A new Toronto Police Service data portal has been launched to the public to improve understanding of policing and provide the community with a transparent view of public-safety issues in their neighbourhoods.
The Public Safety Data Portal (data.tps.on.ca) provides unprecedented access to police statistics, including crime and traffic data at a granular level of detail. Data is provided in easily accessible maps and interactive dashboards as well as raw data for downloading, known as Open Data.
“The Public Safety Data Portal is designed to help reinforce the Toronto Police Service’s principles of being actively accountable, establishing trust in the community and enhancing collaborations channels with the public and partner agencies to address community safety challenges," Business Intelligence & Analytics Manager Ian Williams explains. “Providing Police Open Data contributes towards collaboratively finding insights into data.

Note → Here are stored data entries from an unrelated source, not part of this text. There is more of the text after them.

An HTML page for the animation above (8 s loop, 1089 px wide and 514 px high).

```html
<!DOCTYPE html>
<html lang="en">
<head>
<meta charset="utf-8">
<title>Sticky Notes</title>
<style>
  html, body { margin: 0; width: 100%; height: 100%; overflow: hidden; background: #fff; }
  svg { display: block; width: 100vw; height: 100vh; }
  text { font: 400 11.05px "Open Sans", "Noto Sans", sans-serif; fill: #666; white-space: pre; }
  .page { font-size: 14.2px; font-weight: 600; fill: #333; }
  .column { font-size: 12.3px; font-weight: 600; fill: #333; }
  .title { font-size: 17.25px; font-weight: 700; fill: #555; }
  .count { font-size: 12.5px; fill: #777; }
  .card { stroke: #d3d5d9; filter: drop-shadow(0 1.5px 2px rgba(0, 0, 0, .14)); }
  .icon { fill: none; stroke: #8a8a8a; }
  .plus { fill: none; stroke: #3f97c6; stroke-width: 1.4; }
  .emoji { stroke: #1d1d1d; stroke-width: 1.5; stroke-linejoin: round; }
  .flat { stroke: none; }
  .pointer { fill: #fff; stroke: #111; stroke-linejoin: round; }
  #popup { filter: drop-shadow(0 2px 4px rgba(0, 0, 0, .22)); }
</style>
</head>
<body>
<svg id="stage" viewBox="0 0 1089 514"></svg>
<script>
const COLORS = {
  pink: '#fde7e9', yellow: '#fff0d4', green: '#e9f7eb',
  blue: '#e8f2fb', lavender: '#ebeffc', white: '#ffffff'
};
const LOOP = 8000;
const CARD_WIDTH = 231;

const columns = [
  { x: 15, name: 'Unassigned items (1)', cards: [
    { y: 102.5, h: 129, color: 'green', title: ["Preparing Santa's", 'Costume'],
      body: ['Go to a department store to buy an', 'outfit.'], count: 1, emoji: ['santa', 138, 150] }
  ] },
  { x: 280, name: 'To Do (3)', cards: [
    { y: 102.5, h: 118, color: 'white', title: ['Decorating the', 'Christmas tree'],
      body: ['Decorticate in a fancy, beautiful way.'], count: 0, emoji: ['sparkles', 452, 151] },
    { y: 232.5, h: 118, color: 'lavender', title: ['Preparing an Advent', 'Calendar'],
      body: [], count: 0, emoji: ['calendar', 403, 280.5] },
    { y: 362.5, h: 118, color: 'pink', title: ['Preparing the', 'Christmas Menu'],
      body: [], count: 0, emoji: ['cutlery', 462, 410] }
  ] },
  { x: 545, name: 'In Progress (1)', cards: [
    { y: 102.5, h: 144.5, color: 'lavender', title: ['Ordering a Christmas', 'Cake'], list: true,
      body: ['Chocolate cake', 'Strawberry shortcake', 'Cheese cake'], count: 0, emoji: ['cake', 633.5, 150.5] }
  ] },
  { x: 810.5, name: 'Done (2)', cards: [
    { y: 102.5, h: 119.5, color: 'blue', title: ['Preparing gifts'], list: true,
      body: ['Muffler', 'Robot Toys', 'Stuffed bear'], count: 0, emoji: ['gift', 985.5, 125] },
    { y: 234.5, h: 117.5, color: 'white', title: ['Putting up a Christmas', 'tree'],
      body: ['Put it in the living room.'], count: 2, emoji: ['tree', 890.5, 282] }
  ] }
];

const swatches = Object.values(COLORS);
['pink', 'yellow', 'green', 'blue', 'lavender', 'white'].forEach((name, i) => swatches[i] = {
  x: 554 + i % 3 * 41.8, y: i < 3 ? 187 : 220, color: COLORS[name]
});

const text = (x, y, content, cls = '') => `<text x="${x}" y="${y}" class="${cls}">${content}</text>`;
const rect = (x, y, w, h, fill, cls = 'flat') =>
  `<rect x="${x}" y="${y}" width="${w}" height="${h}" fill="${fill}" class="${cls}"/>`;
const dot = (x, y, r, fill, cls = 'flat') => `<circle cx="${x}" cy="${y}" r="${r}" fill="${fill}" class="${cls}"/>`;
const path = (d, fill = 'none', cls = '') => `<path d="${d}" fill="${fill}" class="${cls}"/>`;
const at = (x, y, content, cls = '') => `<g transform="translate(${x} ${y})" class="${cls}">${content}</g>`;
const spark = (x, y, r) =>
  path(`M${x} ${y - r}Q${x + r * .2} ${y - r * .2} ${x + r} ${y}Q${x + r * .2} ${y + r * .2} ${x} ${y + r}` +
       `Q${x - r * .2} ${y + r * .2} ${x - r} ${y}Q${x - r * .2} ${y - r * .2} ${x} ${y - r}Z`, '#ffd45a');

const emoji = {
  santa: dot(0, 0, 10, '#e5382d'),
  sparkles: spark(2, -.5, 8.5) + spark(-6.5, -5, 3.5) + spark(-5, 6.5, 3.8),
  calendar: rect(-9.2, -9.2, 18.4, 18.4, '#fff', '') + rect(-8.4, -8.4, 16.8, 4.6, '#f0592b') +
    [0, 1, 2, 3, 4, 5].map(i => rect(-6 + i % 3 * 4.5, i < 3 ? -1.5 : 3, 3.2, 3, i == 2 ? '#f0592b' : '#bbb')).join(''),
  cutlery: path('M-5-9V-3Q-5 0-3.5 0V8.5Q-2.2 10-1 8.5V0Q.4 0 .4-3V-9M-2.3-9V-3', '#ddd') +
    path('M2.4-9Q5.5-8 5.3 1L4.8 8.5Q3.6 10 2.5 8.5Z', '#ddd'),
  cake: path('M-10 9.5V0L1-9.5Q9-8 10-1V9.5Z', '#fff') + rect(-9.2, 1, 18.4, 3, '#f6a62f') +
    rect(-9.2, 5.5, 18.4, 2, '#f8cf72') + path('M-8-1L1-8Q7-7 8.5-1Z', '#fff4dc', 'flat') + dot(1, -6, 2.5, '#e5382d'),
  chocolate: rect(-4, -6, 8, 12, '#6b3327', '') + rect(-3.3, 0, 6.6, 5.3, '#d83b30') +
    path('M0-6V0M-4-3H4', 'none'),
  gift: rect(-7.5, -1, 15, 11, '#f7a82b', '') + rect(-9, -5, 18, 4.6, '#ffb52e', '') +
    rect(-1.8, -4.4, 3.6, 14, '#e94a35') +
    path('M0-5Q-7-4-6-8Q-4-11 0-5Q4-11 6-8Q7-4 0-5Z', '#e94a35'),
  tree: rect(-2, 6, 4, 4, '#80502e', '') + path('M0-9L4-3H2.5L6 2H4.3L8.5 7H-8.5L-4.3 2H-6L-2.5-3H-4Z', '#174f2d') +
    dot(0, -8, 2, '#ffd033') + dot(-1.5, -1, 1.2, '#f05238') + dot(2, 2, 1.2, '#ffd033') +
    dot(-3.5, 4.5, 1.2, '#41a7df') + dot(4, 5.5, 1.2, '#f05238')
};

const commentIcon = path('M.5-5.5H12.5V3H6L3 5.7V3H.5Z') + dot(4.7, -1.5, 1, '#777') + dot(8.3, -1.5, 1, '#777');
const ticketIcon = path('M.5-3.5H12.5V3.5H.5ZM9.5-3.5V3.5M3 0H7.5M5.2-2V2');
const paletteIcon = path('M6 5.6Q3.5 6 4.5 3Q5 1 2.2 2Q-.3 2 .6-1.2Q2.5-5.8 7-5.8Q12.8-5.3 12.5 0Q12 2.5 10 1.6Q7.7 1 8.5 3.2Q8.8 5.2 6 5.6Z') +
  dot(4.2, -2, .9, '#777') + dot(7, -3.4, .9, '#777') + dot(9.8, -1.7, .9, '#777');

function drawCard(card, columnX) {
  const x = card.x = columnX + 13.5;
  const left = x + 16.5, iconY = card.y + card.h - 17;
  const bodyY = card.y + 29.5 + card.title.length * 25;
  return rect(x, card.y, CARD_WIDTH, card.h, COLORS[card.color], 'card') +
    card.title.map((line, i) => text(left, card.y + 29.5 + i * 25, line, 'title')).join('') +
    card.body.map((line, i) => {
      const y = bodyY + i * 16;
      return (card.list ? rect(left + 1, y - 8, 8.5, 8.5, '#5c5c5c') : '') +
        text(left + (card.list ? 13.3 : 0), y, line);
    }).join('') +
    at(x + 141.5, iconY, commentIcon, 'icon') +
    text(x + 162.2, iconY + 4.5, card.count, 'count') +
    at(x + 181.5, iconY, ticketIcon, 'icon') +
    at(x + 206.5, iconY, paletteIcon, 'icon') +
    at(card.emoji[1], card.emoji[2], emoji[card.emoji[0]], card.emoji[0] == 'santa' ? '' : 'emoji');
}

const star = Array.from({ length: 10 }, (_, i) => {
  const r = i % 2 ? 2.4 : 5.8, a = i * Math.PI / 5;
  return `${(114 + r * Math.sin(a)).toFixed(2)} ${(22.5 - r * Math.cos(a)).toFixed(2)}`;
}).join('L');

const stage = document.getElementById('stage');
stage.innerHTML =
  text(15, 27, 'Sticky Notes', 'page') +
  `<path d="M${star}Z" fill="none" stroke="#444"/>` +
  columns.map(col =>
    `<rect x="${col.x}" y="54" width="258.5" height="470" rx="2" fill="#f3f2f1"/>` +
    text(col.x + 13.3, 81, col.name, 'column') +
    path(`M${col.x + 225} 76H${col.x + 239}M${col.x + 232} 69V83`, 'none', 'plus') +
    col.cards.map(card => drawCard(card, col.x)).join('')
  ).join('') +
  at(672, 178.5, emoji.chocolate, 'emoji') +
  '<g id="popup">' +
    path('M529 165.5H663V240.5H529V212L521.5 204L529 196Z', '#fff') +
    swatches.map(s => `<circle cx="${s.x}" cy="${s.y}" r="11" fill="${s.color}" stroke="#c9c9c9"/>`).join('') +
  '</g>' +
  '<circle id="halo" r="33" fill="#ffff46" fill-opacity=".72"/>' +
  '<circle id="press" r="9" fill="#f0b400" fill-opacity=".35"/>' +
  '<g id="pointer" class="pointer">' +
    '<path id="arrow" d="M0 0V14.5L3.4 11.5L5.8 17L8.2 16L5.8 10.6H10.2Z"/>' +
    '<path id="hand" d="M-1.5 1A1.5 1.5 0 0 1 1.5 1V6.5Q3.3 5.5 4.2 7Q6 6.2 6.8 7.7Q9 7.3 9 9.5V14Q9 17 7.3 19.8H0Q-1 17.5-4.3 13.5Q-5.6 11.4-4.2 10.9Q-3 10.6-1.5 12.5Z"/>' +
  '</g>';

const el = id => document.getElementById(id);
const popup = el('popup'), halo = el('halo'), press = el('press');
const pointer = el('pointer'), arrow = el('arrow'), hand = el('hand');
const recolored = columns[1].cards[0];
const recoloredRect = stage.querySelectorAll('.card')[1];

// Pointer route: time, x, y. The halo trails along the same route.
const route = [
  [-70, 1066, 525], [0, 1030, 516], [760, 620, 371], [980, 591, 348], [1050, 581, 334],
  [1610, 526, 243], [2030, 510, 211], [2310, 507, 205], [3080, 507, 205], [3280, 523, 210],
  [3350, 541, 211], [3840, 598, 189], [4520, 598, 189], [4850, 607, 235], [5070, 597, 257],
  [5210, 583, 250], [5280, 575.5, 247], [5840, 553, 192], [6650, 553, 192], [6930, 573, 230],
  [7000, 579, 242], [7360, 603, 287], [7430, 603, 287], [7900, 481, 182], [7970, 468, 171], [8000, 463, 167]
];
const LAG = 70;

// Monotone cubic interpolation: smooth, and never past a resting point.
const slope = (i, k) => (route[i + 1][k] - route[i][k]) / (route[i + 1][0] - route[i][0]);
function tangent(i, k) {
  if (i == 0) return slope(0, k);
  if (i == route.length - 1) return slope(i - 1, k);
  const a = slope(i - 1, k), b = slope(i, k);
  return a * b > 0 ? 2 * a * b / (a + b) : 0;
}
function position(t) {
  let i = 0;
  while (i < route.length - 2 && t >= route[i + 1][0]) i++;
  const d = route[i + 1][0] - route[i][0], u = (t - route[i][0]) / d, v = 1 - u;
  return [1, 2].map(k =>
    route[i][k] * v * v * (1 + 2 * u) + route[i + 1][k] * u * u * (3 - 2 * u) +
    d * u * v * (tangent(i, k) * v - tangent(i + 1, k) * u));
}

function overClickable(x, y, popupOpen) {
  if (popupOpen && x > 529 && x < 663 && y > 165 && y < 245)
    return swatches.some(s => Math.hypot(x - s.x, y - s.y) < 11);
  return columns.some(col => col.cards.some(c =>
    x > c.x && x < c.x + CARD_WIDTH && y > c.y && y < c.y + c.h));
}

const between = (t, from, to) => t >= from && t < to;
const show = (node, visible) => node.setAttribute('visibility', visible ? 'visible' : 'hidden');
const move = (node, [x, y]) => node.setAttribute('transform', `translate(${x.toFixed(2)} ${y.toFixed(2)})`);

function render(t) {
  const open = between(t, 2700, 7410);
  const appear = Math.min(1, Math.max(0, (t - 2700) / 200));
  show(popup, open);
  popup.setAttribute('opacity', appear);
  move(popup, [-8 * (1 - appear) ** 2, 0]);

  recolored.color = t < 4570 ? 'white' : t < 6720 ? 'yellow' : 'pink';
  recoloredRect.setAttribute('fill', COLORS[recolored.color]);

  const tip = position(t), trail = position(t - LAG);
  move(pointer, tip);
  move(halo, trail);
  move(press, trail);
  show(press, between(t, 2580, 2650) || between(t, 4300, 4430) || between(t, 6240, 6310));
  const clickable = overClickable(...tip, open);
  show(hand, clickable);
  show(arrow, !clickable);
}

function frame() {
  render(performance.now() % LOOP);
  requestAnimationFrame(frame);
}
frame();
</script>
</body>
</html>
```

The public will be able to analyze data through interactive dashboards, mapping applications and even download raw datasets for their own analysis. We have built capabilities into the tools that allow users to filter and extract data by date, neighbourhood or by specific categories in the data.”
The first phase of the data releases includes 2016 Major Crime Indicators (excluding sexual assaults), a historical Homicide dataset from 2004 to 2016, Traffic Collision data, including events where a person was killed or seriously injured (KSI) as well as TPS Division and Patrol Zone boundary files. The data is provided in formats consistent with open data industry standards such as .csv, .kml, shapefiles and APIs, which people can use to develop applications and integrate data with other government data.
The Public Safety Data Portal is a resource for the Community Police Liaison Committees, community associations and partner agencies that collaborate on initiatives to address civic challenges related to crime and traffic collisions.
Recently, the Service also partnered with Ryerson University students to create the Community Asset Portal, currently featured on the site.
“It allows people to use our data to better understand complex safety needs and work together to find solutions," Williams said, of the map that focuses on social services.
“The ongoing release of the Toronto Police Service’s (TPS) Open Data and our collaboration with agencies provides a tremendous opportunity to share information, apply data-driven decisions and find innovative solutions to public safety concerns,” Williams said. “It allows us to work together with the public and across sectors to make sure we are where we are needed the most.”
The portal was created as a result of the work done by the Transformational Task Force (TTF). Mandated to look beyond the way policing is currently done in Toronto, the TTF proposed a modernized policing model for the city that is innovative, sustainable and affordable.
Recommendation #17 in the Action Plan: The Way Forward, commits to the use of open data for public safety.
“Privacy was a key priority in the release of our open data”, Williams said, noting the development of data was undertaken with input from the Information and Privacy Commissioner of Ontario to ensure the data is free from any personal information that could be associated with an individual. The location of crime occurrences has been deliberately offset to the nearest road intersection to protect the privacy of parties involved in the occurrence. Further, the Service is sharing routine disclosures of information, which would otherwise have to be requested and processed through Freedom of Information.
Releasing this data provides the public with more accessible and timely information, and may ultimately create efficiencies for the TPS. Williams said opening up the data to the public saves time and resources by reducing the number of frequent data requests for the same information and it allows research to be conducted more efficiently.
Williams said he expects the portal to expand and adapt to the public’s interests and needs. Part of its development involves a survey to gather the public’s opinion on the portal and to strategically develop training, workshops and seminars to further engage the community on the use and application of TPS Open Data.
“There is huge potential to enhance the portal and develop it into an essential resource for both the public and the TPS," he said.
You can follow Toronto Police Service Business Intelligence & Analytics on Twitter: @TPS_MAPS_STATS
Visit the Public Safety Data Portal at data.tps.on.ca